Of these 63 instances, some variation of “we found no evidence” appears three dozen times. This seems to be an unusually high number of disclaimers begging ignorance, given that the Commission claims to have done “exacting research” in the production of a report that was the “fullest possible accounting of the events of September 11, 2001.”
The number of times these “no evidence” disclaimers appear in the report is doubly amazing considering how infrequently some of the most critical witnesses and evidence are referenced. For example, the FAA’s national operations manager, Benedict Sliney, who was coordinating the FAA’s response that day, appears only once in the narrative (and twice in the notes). And the FAA’s hijack coordinator, Michael Canavan, appears only twice in the narrative, with neither of those citations having anything to do with Canavan’s assigned role as the key link between the military and the FAA, a role whose failure the Commission says caused the attacks to succeed. Similarly, the testimony of FBI translator Sibel Edmonds, who says Bin Laden worked with the U.S. government up until the day of the attacks, is mentioned only once in the notes.

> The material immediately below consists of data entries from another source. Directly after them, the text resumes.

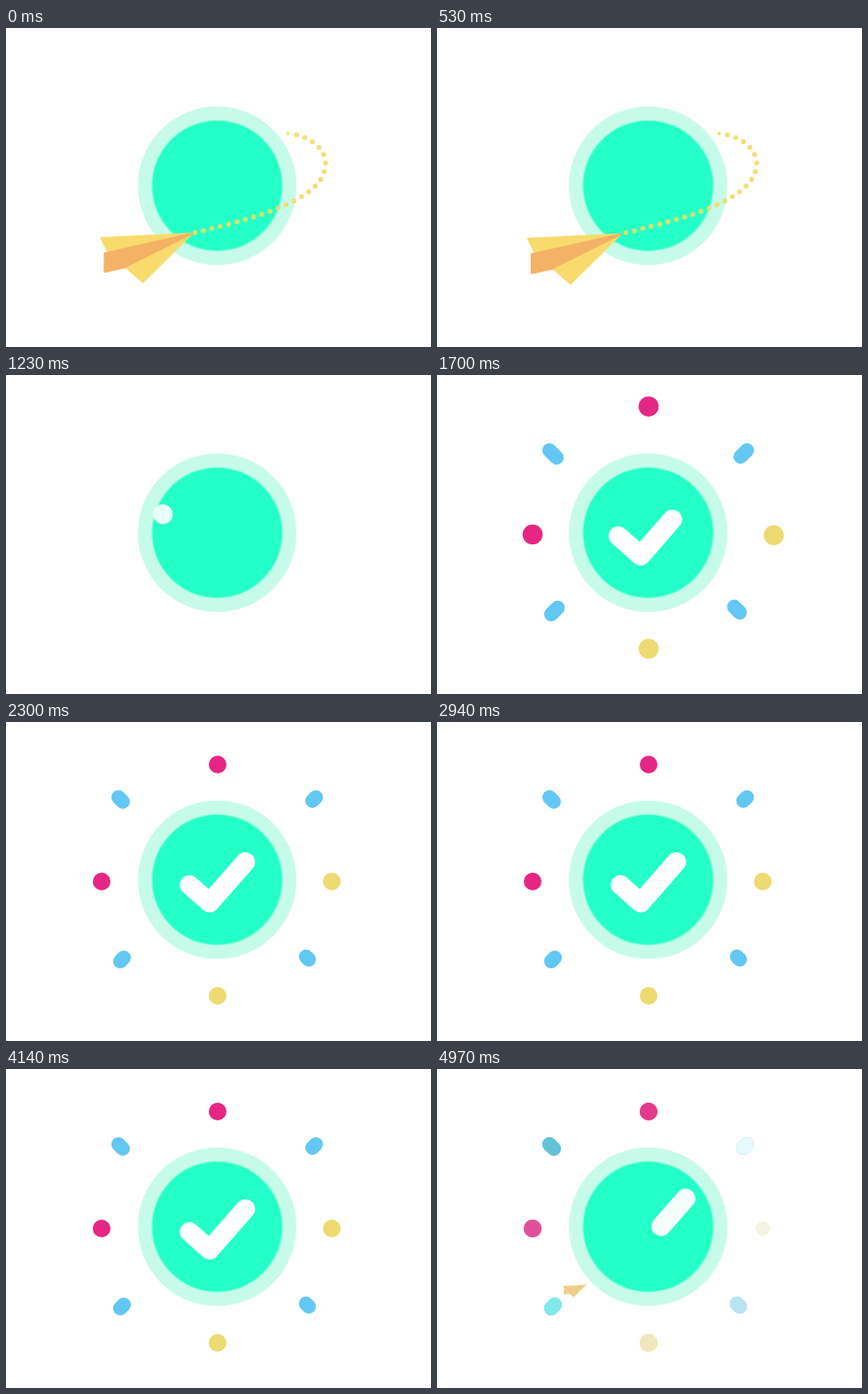
These frames come from a looping animation (480 by 360 pixels, 5.01 s). An HTML page with a canvas:

```html
<!DOCTYPE html>
<html>
<head>
<meta charset="utf-8">
<style>
html, body { margin: 0; width: 100%; height: 100%; overflow: hidden; background: #fff; }
canvas { display: block; }
</style>
</head>
<body>
<canvas id="stage" width="480" height="360"></canvas>
<script>
const ctx = document.getElementById('stage').getContext('2d');
const LOOP = 5010, CX = 238.5, CY = 178;
const PINK = '#e62684', YELLOW = '#edda70', BLUE = '#62c7f3';

const route = document.createElementNS('http://www.w3.org/2000/svg', 'path');
route.setAttribute('d', 'M160 245L210 232C262 218.5 361 198 361 153C361 134 340 121 318.5 119');
const routeLen = route.getTotalLength();
const START = Math.hypot(50, 13), FLIGHT = routeLen - START;

const clamp = (v) => Math.max(0, Math.min(1, v));
const span = (t, a, b) => clamp((t - a) / (b - a));
const easeOut = (u, n) => 1 - (1 - u) ** n;
const smooth = (u) => u * u * (3 - 2 * u);
const mix = (a, b, u) => a + (b - a) * u;

function disc(x, y, r, color) {
  ctx.fillStyle = color;
  ctx.beginPath();
  ctx.arc(x, y, Math.max(0, r), 0, 7);
  ctx.fill();
}

function poly(color, pts) {
  ctx.fillStyle = ctx.strokeStyle = color;
  ctx.lineWidth = 2;
  ctx.lineJoin = 'round';
  ctx.beginPath();
  pts.forEach(([x, y]) => ctx.lineTo(x, y));
  ctx.closePath();
  ctx.fill();
  ctx.stroke();
}

// Coordinates are relative to the nose.
function plane(yellow, orange) {
  poly(yellow, [[-102, 5], [0, 0], [-75, 39], [-94, 21]]);
  poly(yellow, [[0, 0], [-74, 38], [-55, 54.5]]);
  poly(orange, [[0, 0], [-98, 22], [-98, 43], [-76, 38]]);
}

// Final place, overshoot, and the faded colour at the end
const dots = [
  { x: 239, y: 48, dx: 0, dy: -23.5, color: PINK, end: '#e53a8b', shrink: 0 },
  { x: 368, y: 180, dx: 23.5, dy: 1.5, color: YELLOW, end: '#f4f4e4', shrink: 2.5 },
  { x: 239, y: 309, dx: 0, dy: 0, color: YELLOW, end: '#f2e6c0', shrink: 0 },
  { x: 108, y: 180, dx: 0, dy: 0, color: PINK, end: '#e0509a', shrink: 0 }
];
const dashes = [
  { x: 127, y: 85, len: 7, end: '#62c2d6' },
  { x: 350, y: 85, len: 5.6, end: '#e8fafc' },
  { x: 129, y: 270, len: 5.7, end: '#80e9ea' },
  { x: 342, y: 268, len: 4.5, end: '#b9e4f4' }
];

function faded(color, end, fade, draw) {
  draw(color);
  if (!fade) return;
  ctx.globalAlpha = fade;
  draw(end);
  ctx.globalAlpha = 1;
}

function confetti(t) {
  if (t <= 1235) return;
  const fade = span(t, 4805, 4970) ** 2;
  const out = easeOut(span(t, 1235, 1600), 2);
  const settle = smooth(span(t, 1600, 1810));
  for (const d of dots) {
    const x = mix(CX, d.x + d.dx * (1 - settle), out);
    const y = mix(CY, d.y + d.dy * (1 - settle), out);
    const r = mix(12.5 * out, 10, settle) - d.shrink * fade;
    faded(d.color, d.end, fade, (c) => disc(x, y, r, c));
  }
  const head = 75 * (1 - easeOut(span(t, 1235, 1550), 2));
  const tail = 65 * (1 - easeOut(span(t, 1300, 1845), 2));
  for (const d of dashes) {
    const sx = Math.sign(CX - d.x) * Math.SQRT1_2, sy = Math.sign(CY - d.y) * Math.SQRT1_2;
    const far = Math.max(head, d.len + tail);
    faded(BLUE, d.end, fade, (c) => {
      ctx.strokeStyle = c;
      ctx.lineWidth = 16;
      ctx.lineCap = 'round';
      ctx.beginPath();
      ctx.moveTo(d.x + sx * head, d.y + sy * head);
      ctx.lineTo(d.x + sx * far, d.y + sy * far);
      ctx.stroke();
    });
  }
}

function badge() {
  disc(CX, CY, 89.5, '#c6fbea');
  disc(CX, CY, 74.3, '#7ffdd9');
  disc(CX, CY, 73, '#24ffc8');
}

// A window that slides along a long V
function check(t) {
  if (t < 1195) return;
  const u = span(t, 1230, 1900), leave = span(t, 4800, 4970) ** 2;
  const from = mix(40.5 * easeOut(u, 2.05), 106, leave);
  const to = mix(132 * easeOut(u, 2.45), 148, leave);
  ctx.save();
  ctx.globalAlpha = Math.min(mix(0.8, 1, span(t, 1195, 1270)), 1 - 0.05 * leave);
  ctx.strokeStyle = '#fff';
  ctx.lineWidth = 22;
  ctx.lineCap = ctx.lineJoin = 'round';
  ctx.setLineDash([Math.max(0.01, to - from), 999]);
  ctx.lineDashOffset = -from;
  ctx.beginPath();
  ctx.moveTo(177, 157);
  ctx.lineTo(230, 204);
  ctx.lineTo(283, 143.5);
  ctx.stroke();
  ctx.restore();
}

function flight(t) {
  if (t >= 1080) return;
  const pull = Math.sin(Math.PI * span(t, 0, 560));
  const u = span(t, 560, 1070);
  const gone = FLIGHT * (0.2 * u + 0.8 * u * u) - 18 * pull;
  const pos = START + gone;
  ctx.globalAlpha = 0.88;
  for (let s = routeLen, first = true; s > pos; s -= 9.8, first = false) {
    const p = route.getPointAtLength(s);
    disc(p.x, p.y, first ? 1.9 : 2.8, '#efdc62');
  }
  ctx.globalAlpha = 1;

  const p = route.getPointAtLength(pos);
  const a = route.getPointAtLength(pos - 2), b = route.getPointAtLength(pos + 2);
  const turn = u ? Math.atan2(b.y - a.y, b.x - a.x) + Math.atan2(13, 50) : 0;
  const size = u ? clamp(1 - gone / FLIGHT) ** 1.5 : 1 + 0.06 * Math.sqrt(Math.max(0, pull));
  ctx.save();
  ctx.translate(p.x, p.y);
  ctx.rotate(turn);
  ctx.scale(size, size);
  plane('#f8db6c', '#f4b266');
  ctx.restore();
}

function arrival(t) {
  if (t < 4935) return;
  const size = (t - 4930) / 160;
  ctx.save();
  ctx.translate(154, 248);
  ctx.scale(size, size);
  ctx.translate(56, -17);
  plane('#f0d088', '#efcb86');
  ctx.restore();
}

function frame(now) {
  const t = Math.min(now % LOOP, 4970);
  ctx.fillStyle = '#fff';
  ctx.fillRect(0, 0, 480, 360);
  confetti(t);
  badge();
  check(t);
  flight(t);
  arrival(t);
}

const began = performance.now();
(function tick() {
  frame(performance.now() - began);
  requestAnimationFrame(tick);
})();
</script>
</body>
</html>
```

William Rodriguez, the WTC janitor who has publicly testified to basement level explosions, is not mentioned at all despite having given testimony to the Commission.